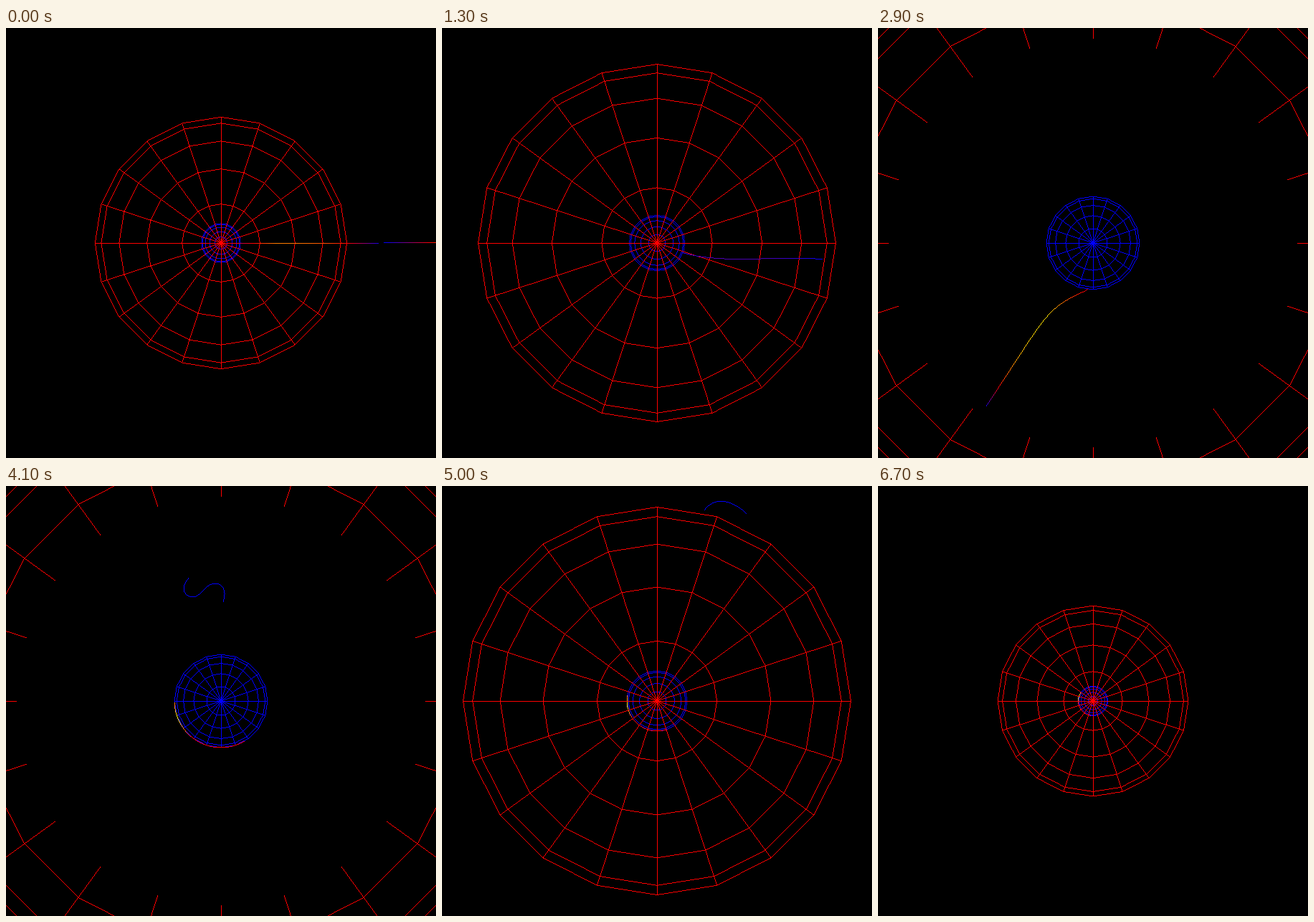
An HTML page with a canvas that plays this animation: 600x600 px, repeating every 7000 ms.

```html
<!DOCTYPE html>
<html>
<head>
<meta charset="utf-8">
<title>Falling cable</title>
<style>
html, body { margin: 0; width: 100%; height: 100%; overflow: hidden; background: #000; }
canvas { display: block; }
</style>
</head>
<body>
<canvas id="stage" width="600" height="600"></canvas>
<script>
const SIZE = 600, MID = 300, LOOP = 7000, STEP = 100, LAST = 67;
const PLANET = 0.155, SPIN = 1.45, TOUCH = 31, BREAK = 41;
const RED = [255, 0, 0], BLUE = [0, 0, 255];
const ctx = document.getElementById('stage').getContext('2d');
const image = ctx.createImageData(SIZE, SIZE);
const pixels = new Uint32Array(image.data.buffer);
const rad = deg => deg * Math.PI / 180;
const mix = (a, b, u) => a + (b - a) * u;
const clamp = (v, lo, hi) => Math.min(hi, Math.max(lo, v));

// Key points of the free cable
const CABLE = [
  { n: 0, ground: 0, reach: 1.252, bend: 2, peak: .75 },
  { n: 13, ground: 21, reach: .929, bend: 2, peak: .15 },
  { n: 23, ground: 99, reach: .557, bend: 1.15, peak: .3 },
  { n: 29, ground: 96, reach: .651, bend: 10, peak: .95 },
  { n: 41, ground: 178, reach: .36, bend: 2, peak: .5 }
];

function cableAt(n) {
  const i = CABLE.findIndex(key => key.n > n);
  const a = CABLE[i - 1], b = CABLE[i], u = (n - a.n) / (b.n - a.n);
  const state = {};
  for (const name in a) state[name] = mix(a[name], b[name], u);
  return state;
}

// Thin line that lights one pixel per step along its longer axis
function line(x0, y0, x1, y1, [r, g, b]) {
  const colour = (255 << 24 | b << 16 | g << 8 | r) >>> 0;
  const steep = Math.abs(y1 - y0) > Math.abs(x1 - x0);
  if (steep) [x0, y0, x1, y1] = [y0, x0, y1, x1];
  if (x0 > x1) [x0, y0, x1, y1] = [x1, y1, x0, y0];
  const slope = (y1 - y0) / (x1 - x0);
  for (let p = Math.max(0, Math.ceil(x0 - .5)); p + .5 < x1 && p < SIZE; p++) {
    const q = Math.floor(y0 + (p + .5 - x0) * slope + 1e-6);
    if (q >= 0 && q < SIZE) pixels[steep ? p * SIZE + q : q * SIZE + p] = colour;
  }
}

function polar(deg, radius) {
  return [MID + radius * Math.cos(rad(deg)), MID + radius * Math.sin(rad(deg))];
}

// Blue, red, orange, yellow
function heat(t) {
  t = clamp(t, 0, 1);
  return t < .5 ? [510 * t, 0, 255 - 510 * t].map(Math.round)
                : [255, Math.round(510 * t - 255), 0];
}

// Draws position(s) for s from 0 to 1, coloured by tension(s)
function curve(count, position, tension) {
  for (let i = 0; i < count; i++)
    line(...position(i / count), ...position((i + 1) / count), heat(tension(i / count)));
}

// Wire sphere seen from its pole; the parts nearer than the clip depth are cut off
function sphere(radius, colour) {
  for (let k = 0; k < 5; k++) {
    let inner = radius * Math.sin(rad(18 * k));
    const outer = radius * Math.sin(rad(18 * k + 18));
    const zIn = radius * Math.cos(rad(18 * k)), zOut = radius * Math.cos(rad(18 * k + 18));
    if (zOut > MID) continue;
    if (zIn > MID) inner = mix(inner, outer, (zIn - MID) / (zIn - zOut));
    for (let deg = 0; deg < 360; deg += 18) {
      line(...polar(deg, outer), ...polar(deg + 18, outer), colour);
      line(...polar(deg, inner), ...polar(deg, outer), colour);
    }
  }
}

// Half width of the view, in units of the outer sphere
function halfView(n) {
  return n < 40 ? Math.max(.716, 1.7075 - .03976 * n + .00007 * n * n)
                : clamp(1.109 * 1.104 ** (n - 50), .716, 2.256);
}

function wrapped(n, scale) {
  const start = SPIN * n;
  const end = n < BREAK ? cableAt(n).ground : 178 + SPIN * (n - BREAK);
  curve(24, s => polar(mix(start, end, s), PLANET * scale),
        s => .5 + .5 * Math.max(0, 1 - Math.abs(s - .82) / .25));
}

const swing = n => 265 / (1 + Math.exp((29.6 - n) / 4.4));

function cable(n, scale) {
  const { ground, reach, bend, peak } = cableAt(n);
  const tip = swing(n) - swing(0);
  curve(60, s => polar(mix(tip, ground, (1 - s) ** bend), mix(PLANET, reach, s) * scale),
        s => peak * (1 - s ** 4) * Math.min(1, .5 + 2 * s));
}

// Torn piece: an S that unrolls into an arch while it flies off
function piece(n, scale) {
  const d = n - BREAK, u = Math.min(1, d / 9), count = 40;
  let x = MID + (-.107 + .039 * d - .00194 * d * (d - 9)) * scale;
  let y = MID + (-.41 - .0637 * d - .00053 * d * (d - 9)) * scale;
  for (let i = 0; i < count; i++) {
    const s = (i + .5) / count;
    const heading = rad(mix(48, -48, u) + mix(-25, 105, u) * s +
                        mix(82, -7, u) * Math.cos(2 * Math.PI * s));
    const nx = x + Math.cos(heading) * .255 * scale / count;
    const ny = y + Math.sin(heading) * .255 * scale / count;
    line(x, y, nx, ny, BLUE);
    x = nx;
    y = ny;
  }
}

function upperCable(n, scale) {
  const start = MID + (1.292 + .05 * n) * scale;
  curve(40, s => [start + 200 * s, MID - .5], s => s * 1.6);
}

function draw(n) {
  const scale = MID / halfView(n);
  pixels.fill(0xff000000);
  sphere(PLANET * scale, BLUE);
  if (n >= TOUCH) wrapped(n, scale);
  sphere(scale, RED);
  if (n < BREAK) cable(n, scale);
  else if (n < LAST) piece(n, scale);
  if (n < 6) upperCable(n, scale);
  ctx.putImageData(image, 0, 0);
}

let shown = -1;
function tick() {
  const n = Math.min(LAST, Math.floor(performance.now() % LOOP / STEP));
  if (n !== shown) draw(shown = n);
  requestAnimationFrame(tick);
}
tick();
</script>
</body>
</html>
```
------------
◆ **WORK TO COMPLETE**
Whenever a line above has the word "curve" in it, copy that line.

◆ **EXERCISE RESULT**
function curve(count, position, tension) {
  curve(24, s => polar(mix(start, end, s), PLANET * scale),
  curve(60, s => polar(mix(tip, ground, (1 - s) ** bend), mix(PLANET, reach, s) * scale),
  curve(40, s => [start + 200 * s, MID - .5], s => s * 1.6);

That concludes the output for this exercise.